Social Media: @mayamyersbooks
Full bio (135 words)
Maya Myers writes books for kids. She’s also a freelance book editor, working with both authors and publishers on all sorts of books. In her years as an elementary-school teacher, she taught kindergarten and K-1, as well as K-5 literacy. While her daughters were young, she enjoyed volunteering in the classroom—where some of the best kid stories start. These days, when she’s not wrangling words, she’s probably cooking or digging in the garden while listening to a true-crime podcast.
Maya grew up playing in the woods on the coast of Maine, in a little town that is still almost thirty miles from a stoplight. She attended Duke University and has called North Carolina home ever since. She lives in Charlotte with her husband, author/illustrator Matt Myers, three daughters, seven chickens, and a twenty-three-pound cat.
Condensed bio (50 words)
Maya Myers writes books for kids and edits books for kids and adults. Maya is a former kindergarten teacher who loves cooking, gardening, and (surprise!) reading. Originally from Maine, she now lives in Charlotte, North Carolina, with her husband, author-illustrator Matt Myers, three daughters, seven chickens, and a twenty-three-pound cat.
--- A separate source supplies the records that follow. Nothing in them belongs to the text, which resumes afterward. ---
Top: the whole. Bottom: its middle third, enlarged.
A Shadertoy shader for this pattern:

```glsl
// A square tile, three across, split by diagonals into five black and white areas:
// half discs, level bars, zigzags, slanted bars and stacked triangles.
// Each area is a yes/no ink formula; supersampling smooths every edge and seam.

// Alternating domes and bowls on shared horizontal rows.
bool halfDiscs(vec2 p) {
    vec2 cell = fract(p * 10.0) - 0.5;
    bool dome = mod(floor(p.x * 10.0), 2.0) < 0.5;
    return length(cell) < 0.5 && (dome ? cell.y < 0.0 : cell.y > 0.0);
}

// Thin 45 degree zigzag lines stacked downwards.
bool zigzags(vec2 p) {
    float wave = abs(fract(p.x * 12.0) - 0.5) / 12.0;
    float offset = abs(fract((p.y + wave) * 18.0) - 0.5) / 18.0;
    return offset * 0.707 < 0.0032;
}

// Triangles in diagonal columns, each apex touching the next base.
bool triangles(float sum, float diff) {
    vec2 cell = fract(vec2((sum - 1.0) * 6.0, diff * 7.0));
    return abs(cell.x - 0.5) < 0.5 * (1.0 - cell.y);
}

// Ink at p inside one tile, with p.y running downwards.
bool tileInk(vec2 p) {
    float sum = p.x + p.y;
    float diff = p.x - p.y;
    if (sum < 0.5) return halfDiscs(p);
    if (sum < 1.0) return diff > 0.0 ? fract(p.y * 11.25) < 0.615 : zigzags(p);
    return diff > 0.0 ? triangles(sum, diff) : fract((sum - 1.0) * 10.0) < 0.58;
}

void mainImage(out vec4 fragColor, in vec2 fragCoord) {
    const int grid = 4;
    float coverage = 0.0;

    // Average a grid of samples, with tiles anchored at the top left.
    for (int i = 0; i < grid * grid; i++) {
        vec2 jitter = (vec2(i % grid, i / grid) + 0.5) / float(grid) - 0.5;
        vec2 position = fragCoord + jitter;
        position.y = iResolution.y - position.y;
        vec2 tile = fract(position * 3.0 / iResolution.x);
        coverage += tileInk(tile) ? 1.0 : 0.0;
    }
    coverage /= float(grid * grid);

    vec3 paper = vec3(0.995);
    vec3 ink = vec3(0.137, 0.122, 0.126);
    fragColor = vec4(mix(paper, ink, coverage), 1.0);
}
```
illustrated by Hyewon Yum
Neal Porter Books / Holiday House
Dot is the smallest person in her family and at school; even her name is small! People often mistake her for being younger than she is, but not when she tells them the square root of sixty-four is eight, nor when she orders from the grown-up menu at restaurants or checks out the hard books at the library. She may be small, but she’s not little. When a new boy named Sam joins Dot’s class, she wonders if he’s even smaller than she is. But when she sees him getting bullied by a mean kid twice his size, she knows she has to do the big thing and stand up for him.
Maya Myers’s debut picture book has a pitch-perfect voice that captures the inimitable Dot in all her fierceness, and Hyewon Yum’s delightful pastel-hued artwork is its perfect complement.
Myers clearly channels her elementary school teaching experience in empathetically creating Dot and Sam’s recognizable exchanges about unfamiliar classrooms and playgrounds, tiptoeing through social dynamics and navigating new relationships. Yum’s enchanting color-pencil illustrations elevate Myers’s text with ingenious visual enhancements.Shelf Awareness (read full STARRED review)
Though she’s the smallest, physically, in her (mixed-race) family and in her (diverse) class, Dot insists: “I’m not little.” Her personality is big, as is her intellect (“I tell them that the square root of sixty-four is eight…Jakarta is the capital of Indonesia…my favorite Mars rover is Curiosity”). When a new, also diminutive kid joins the class, he’s teased at recess and lunch by a “mean kid” (hmm—labels, Dot!). Luckily the plucky protagonist is able to use her big voice, conveyed loud and clear in Myers’s conversational text, to stand up for what’s right. Yum’s art (Saturday Is Swimming Day, rev. 7/18; I Am a Bird, rev. 1/21) features lots of vignettes, some panels, full-pages, and occasional spreads, all with plenty of white space and featuring cute patterns, especially in clothing; Dot’s polka-dotted shirt and pants in contrasting colors are accessorized with a bright-red kerchief, giving her a mini-superhero vibe. The brave—and big-hearted—Dot serves as an easy-to-follow model for self-confidence and up-standing.The Horn Book
Myers describes Dot’s intervention in a second-by-second account, taking careful note of the emotions and sensations that she experiences (“I feel my heart beating very hard”), clearly conveying how it feels to be scared and intervene anyway.Publishers Weekly (read full review)
Sure to be a big hit!Kirkus Reviews (read full review)